**WHAT YOU HAVE TO DO:** Give back every line of the material below that has the string "hidden".
___
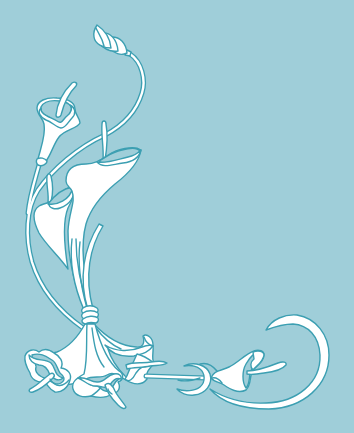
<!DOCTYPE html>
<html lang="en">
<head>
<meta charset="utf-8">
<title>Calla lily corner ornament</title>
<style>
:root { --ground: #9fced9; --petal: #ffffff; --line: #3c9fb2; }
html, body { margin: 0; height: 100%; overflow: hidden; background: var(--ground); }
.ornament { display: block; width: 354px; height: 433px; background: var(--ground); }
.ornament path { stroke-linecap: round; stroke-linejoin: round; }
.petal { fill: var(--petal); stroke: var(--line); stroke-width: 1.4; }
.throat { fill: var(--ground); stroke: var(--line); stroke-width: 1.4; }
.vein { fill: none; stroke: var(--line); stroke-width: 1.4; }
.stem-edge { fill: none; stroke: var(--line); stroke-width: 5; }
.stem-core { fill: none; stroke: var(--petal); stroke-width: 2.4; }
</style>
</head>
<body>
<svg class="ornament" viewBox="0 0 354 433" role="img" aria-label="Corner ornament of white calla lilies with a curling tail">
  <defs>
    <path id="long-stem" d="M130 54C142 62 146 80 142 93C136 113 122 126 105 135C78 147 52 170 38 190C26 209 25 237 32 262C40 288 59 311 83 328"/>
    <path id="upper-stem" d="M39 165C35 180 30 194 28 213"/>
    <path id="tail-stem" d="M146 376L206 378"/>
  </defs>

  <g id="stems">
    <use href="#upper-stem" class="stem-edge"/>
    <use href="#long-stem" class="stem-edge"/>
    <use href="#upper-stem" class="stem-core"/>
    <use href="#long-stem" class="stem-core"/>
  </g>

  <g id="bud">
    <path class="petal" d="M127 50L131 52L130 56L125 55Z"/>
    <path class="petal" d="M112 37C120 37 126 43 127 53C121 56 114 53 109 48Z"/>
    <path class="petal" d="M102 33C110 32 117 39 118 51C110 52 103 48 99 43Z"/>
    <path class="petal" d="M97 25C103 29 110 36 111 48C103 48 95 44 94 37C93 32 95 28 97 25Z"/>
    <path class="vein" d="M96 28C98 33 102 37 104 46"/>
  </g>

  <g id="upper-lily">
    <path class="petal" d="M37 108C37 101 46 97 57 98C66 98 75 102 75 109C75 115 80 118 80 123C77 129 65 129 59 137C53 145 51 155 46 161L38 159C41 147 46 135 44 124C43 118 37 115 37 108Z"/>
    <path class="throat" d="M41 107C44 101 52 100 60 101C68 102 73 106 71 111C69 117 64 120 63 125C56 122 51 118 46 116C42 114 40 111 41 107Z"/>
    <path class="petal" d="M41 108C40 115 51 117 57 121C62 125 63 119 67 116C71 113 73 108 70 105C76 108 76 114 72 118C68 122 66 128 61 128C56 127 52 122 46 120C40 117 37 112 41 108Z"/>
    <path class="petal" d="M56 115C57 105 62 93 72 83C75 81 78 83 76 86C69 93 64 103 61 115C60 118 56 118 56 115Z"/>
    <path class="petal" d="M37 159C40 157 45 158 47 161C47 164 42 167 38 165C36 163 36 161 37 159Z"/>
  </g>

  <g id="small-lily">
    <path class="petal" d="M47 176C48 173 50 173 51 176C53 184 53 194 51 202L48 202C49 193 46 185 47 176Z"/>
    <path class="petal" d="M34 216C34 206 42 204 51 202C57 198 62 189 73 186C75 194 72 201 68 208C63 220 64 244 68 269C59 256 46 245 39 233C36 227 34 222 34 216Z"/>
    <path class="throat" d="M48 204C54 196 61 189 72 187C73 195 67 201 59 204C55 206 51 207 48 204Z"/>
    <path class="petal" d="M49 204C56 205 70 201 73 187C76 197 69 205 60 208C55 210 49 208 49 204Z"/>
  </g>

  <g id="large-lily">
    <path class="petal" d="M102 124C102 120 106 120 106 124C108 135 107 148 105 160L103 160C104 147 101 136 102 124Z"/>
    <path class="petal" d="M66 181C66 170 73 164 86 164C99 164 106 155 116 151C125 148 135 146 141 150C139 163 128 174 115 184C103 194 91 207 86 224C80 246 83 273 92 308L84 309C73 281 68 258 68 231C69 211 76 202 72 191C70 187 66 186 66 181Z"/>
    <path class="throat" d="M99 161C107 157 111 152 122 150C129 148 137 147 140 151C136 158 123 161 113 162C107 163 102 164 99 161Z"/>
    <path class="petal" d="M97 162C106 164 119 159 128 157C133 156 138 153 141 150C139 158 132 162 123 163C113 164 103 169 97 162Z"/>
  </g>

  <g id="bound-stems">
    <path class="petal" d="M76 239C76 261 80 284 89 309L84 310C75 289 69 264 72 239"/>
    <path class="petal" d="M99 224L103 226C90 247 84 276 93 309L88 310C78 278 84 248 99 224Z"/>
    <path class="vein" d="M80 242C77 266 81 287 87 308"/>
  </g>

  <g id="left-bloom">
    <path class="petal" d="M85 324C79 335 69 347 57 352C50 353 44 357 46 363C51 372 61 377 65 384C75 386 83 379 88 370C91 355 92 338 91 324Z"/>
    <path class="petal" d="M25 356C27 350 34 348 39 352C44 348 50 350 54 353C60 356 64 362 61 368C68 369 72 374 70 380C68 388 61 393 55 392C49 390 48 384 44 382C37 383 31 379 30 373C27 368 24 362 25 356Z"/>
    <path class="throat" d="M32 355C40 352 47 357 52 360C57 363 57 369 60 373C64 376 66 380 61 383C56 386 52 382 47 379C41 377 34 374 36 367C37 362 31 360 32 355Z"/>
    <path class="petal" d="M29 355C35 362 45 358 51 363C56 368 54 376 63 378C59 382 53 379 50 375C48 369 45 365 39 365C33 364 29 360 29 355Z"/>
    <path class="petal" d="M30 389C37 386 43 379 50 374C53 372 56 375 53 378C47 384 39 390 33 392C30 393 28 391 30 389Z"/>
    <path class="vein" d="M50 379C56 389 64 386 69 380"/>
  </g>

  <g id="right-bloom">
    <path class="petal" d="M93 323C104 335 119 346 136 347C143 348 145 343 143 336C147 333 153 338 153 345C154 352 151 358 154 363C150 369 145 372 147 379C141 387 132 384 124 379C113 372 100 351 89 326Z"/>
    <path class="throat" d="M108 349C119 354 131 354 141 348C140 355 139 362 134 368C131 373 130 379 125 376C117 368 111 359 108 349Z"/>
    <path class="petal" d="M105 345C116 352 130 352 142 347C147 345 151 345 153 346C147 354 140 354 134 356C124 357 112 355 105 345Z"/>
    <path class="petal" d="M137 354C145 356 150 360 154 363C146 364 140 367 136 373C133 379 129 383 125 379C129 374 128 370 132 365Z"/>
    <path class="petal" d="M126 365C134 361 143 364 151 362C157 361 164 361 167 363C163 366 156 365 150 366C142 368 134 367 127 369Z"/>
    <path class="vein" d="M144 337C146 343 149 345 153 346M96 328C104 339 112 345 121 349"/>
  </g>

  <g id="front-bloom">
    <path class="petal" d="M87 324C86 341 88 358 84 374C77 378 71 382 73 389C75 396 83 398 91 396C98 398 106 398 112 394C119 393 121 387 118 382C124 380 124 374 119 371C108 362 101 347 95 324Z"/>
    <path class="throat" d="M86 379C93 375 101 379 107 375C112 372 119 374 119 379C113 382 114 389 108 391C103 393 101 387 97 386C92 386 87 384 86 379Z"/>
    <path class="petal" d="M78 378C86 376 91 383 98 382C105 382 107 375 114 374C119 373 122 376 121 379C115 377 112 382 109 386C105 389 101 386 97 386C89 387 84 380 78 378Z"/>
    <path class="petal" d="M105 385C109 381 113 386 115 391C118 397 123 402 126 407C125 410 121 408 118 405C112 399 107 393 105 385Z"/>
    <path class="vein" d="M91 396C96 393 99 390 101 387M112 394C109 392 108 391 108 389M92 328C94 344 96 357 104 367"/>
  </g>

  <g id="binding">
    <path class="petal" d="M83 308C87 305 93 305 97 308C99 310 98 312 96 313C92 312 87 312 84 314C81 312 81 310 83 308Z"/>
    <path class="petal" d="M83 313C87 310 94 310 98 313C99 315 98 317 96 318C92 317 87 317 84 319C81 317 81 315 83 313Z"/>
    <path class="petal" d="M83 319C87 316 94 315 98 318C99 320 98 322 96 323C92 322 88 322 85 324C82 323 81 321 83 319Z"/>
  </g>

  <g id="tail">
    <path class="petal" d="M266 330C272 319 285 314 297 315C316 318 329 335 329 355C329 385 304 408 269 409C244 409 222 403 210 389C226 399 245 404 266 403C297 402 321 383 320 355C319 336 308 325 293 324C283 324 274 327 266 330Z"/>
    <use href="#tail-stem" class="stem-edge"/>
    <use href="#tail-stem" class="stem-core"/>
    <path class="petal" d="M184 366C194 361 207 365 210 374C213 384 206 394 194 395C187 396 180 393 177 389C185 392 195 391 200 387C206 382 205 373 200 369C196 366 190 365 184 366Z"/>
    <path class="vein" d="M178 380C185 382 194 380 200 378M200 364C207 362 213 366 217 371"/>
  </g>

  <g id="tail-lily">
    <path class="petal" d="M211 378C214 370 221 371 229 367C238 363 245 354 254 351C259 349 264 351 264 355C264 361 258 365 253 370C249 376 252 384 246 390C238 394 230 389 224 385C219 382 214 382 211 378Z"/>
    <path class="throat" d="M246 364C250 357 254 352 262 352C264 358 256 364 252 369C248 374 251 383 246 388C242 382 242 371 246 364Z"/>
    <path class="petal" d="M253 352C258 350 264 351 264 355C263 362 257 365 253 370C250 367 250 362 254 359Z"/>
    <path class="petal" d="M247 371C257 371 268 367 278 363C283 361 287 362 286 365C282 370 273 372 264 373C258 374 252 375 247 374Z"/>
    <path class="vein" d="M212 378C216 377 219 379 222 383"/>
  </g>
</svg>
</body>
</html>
___
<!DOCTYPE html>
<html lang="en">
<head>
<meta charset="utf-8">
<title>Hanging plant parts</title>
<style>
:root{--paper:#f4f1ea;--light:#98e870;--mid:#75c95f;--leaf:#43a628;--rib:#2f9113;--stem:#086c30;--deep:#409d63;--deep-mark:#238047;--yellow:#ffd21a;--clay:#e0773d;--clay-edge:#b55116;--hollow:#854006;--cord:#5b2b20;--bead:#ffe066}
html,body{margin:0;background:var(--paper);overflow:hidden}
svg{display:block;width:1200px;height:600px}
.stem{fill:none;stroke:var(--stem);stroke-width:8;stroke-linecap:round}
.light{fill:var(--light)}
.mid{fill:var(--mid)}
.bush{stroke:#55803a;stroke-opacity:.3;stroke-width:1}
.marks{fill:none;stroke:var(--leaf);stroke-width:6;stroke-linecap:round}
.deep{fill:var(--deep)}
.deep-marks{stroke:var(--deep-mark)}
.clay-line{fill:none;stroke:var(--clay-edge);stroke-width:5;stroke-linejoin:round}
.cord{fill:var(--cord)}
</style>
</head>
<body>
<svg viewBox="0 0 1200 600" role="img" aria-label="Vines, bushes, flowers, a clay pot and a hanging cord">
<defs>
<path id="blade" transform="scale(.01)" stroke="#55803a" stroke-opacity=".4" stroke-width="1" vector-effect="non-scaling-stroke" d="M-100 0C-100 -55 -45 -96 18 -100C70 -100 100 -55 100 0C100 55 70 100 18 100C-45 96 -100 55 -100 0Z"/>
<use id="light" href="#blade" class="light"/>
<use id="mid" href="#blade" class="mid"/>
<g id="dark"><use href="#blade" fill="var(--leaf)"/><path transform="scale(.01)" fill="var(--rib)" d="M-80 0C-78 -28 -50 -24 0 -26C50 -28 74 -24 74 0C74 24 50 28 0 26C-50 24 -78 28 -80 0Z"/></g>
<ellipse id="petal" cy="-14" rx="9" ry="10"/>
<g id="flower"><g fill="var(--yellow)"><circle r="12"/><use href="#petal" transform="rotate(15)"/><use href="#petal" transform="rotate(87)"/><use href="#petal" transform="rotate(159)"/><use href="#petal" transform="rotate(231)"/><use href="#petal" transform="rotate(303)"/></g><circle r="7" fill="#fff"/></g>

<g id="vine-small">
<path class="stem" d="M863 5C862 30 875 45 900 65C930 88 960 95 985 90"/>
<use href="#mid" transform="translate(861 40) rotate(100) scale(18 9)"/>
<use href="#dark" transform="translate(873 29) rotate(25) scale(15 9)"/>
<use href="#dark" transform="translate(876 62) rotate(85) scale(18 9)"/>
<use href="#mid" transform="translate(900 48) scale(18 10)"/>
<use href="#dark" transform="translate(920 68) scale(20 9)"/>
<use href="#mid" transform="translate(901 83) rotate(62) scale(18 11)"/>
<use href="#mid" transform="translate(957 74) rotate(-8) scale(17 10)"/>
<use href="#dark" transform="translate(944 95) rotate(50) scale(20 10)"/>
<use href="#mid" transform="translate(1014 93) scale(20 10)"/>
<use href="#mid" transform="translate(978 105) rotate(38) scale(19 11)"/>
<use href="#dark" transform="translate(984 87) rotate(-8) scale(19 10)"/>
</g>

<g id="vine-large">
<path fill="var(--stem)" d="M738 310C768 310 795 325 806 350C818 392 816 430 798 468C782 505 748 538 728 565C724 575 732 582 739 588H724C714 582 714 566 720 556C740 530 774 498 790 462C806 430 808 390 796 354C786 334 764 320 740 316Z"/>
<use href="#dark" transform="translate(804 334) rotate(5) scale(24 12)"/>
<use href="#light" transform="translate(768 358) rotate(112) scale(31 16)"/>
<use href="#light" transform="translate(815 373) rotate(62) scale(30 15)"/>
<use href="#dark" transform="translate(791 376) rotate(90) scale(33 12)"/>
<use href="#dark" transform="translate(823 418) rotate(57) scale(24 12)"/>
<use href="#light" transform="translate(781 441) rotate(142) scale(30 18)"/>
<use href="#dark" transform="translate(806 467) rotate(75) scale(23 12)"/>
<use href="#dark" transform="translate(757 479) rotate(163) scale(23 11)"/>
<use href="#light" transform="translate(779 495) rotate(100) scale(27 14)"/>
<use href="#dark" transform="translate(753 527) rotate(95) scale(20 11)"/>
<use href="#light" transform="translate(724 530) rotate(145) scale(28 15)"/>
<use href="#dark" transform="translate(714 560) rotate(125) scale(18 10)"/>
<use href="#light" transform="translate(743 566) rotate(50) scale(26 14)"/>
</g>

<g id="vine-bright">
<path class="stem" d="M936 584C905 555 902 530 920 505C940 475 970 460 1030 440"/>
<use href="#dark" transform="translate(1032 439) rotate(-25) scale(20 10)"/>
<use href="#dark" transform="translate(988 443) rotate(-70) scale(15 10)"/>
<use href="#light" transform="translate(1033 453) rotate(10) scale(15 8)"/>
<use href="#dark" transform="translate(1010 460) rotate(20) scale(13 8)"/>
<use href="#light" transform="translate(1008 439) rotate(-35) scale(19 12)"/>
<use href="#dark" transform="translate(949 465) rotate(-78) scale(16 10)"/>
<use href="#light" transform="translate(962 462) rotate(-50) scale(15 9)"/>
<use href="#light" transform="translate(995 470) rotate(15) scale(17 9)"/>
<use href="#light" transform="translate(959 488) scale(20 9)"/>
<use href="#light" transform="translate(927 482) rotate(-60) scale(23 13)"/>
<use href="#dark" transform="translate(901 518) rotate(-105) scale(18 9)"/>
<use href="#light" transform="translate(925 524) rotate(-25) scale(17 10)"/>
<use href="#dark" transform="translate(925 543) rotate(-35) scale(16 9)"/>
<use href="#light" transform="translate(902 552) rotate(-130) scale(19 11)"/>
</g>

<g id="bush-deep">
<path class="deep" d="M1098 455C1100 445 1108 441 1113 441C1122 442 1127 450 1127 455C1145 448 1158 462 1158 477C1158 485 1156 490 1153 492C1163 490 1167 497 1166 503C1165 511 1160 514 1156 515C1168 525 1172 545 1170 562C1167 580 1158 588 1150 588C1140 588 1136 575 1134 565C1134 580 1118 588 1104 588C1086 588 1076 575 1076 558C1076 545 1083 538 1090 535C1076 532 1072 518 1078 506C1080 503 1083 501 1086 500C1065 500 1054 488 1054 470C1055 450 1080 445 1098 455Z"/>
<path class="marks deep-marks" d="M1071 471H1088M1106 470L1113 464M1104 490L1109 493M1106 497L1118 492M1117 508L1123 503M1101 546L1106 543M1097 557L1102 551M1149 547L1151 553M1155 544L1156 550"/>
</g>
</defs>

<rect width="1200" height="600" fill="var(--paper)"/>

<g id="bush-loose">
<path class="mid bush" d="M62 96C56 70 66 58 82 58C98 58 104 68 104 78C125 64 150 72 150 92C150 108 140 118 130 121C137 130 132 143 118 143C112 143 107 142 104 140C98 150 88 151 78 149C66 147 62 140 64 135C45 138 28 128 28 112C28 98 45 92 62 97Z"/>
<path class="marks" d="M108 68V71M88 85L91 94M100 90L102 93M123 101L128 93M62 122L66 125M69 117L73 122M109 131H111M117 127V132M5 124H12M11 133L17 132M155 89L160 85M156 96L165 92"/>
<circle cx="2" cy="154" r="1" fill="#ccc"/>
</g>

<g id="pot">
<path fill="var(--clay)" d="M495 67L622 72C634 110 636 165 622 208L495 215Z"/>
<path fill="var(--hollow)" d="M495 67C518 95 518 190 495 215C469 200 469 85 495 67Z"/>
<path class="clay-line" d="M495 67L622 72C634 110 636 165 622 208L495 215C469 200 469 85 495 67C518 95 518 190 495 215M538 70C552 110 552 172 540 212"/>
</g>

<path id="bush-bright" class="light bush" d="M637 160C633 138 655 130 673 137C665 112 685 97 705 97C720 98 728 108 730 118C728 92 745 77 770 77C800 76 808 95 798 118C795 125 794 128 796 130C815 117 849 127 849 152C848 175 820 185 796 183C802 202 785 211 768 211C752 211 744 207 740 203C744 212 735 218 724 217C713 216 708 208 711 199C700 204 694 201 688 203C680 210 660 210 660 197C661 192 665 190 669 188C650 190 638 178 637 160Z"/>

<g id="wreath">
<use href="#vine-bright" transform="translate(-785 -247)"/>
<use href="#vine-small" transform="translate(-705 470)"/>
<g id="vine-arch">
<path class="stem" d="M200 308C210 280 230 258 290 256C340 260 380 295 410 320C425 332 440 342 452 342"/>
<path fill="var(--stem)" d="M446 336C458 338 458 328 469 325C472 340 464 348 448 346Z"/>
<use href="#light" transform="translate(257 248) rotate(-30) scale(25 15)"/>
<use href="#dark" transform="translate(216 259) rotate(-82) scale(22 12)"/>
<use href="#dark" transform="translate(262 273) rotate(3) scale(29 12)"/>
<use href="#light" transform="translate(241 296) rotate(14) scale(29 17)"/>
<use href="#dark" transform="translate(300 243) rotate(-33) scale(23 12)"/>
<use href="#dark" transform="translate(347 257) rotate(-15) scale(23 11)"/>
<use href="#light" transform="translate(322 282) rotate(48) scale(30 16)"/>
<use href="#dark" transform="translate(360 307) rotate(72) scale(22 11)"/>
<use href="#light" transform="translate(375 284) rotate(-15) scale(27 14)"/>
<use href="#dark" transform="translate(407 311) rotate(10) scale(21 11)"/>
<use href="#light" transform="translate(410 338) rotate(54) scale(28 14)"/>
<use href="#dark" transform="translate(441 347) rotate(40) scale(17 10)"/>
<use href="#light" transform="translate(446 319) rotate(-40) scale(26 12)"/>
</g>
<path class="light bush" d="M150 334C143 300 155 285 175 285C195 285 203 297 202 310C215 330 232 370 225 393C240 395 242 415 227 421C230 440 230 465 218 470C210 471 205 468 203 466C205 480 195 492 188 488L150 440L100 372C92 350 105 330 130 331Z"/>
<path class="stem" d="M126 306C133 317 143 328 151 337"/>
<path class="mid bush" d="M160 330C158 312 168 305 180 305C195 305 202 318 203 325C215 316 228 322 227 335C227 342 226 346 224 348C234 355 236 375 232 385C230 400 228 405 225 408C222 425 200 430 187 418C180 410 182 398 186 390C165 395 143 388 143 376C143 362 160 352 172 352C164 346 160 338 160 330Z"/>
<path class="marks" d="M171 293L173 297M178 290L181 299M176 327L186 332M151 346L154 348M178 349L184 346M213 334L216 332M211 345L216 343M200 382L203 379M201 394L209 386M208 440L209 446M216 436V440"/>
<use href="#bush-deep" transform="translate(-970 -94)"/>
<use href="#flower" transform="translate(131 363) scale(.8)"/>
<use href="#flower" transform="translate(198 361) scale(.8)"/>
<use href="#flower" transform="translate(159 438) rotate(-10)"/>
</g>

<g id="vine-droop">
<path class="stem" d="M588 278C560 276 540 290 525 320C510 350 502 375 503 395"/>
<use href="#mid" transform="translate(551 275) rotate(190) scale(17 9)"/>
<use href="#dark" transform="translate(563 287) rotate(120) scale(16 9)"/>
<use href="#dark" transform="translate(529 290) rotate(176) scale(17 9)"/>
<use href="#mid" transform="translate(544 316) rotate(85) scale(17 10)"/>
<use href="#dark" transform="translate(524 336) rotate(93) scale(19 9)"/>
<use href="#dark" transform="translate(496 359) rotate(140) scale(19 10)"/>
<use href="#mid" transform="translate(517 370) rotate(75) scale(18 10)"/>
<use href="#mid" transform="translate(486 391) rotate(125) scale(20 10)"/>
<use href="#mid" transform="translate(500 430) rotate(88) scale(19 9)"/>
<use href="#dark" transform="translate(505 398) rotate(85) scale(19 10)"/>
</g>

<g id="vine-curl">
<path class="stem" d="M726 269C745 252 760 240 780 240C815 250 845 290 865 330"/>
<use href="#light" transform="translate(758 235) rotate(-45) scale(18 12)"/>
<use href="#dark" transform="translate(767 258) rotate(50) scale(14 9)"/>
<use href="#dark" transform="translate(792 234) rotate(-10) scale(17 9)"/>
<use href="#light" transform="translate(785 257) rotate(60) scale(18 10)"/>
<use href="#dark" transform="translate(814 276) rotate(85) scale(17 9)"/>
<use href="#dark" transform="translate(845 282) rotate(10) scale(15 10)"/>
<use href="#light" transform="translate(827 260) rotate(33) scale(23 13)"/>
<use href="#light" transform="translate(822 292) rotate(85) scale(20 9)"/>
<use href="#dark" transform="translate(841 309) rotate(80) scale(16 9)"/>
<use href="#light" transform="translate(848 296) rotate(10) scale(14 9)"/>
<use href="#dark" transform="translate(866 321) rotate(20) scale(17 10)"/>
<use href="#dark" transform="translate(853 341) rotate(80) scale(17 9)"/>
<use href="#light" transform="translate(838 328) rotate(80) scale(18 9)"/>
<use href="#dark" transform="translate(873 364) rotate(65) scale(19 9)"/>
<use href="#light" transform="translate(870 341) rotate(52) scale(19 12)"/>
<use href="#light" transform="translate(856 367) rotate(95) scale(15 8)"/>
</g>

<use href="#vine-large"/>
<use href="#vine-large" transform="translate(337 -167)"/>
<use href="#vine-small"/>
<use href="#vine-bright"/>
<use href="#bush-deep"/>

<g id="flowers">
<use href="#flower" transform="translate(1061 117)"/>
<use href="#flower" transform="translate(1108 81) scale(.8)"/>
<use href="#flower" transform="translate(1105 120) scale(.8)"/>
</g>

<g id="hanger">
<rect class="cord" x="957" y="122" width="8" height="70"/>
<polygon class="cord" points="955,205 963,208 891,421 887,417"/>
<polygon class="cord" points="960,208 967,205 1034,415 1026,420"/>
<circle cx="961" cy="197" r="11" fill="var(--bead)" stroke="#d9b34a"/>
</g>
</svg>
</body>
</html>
___
**RESPONSE BOX:**
html, body { margin: 0; height: 100%; overflow: hidden; background: var(--ground); }
html,body{margin:0;background:var(--paper);overflow:hidden}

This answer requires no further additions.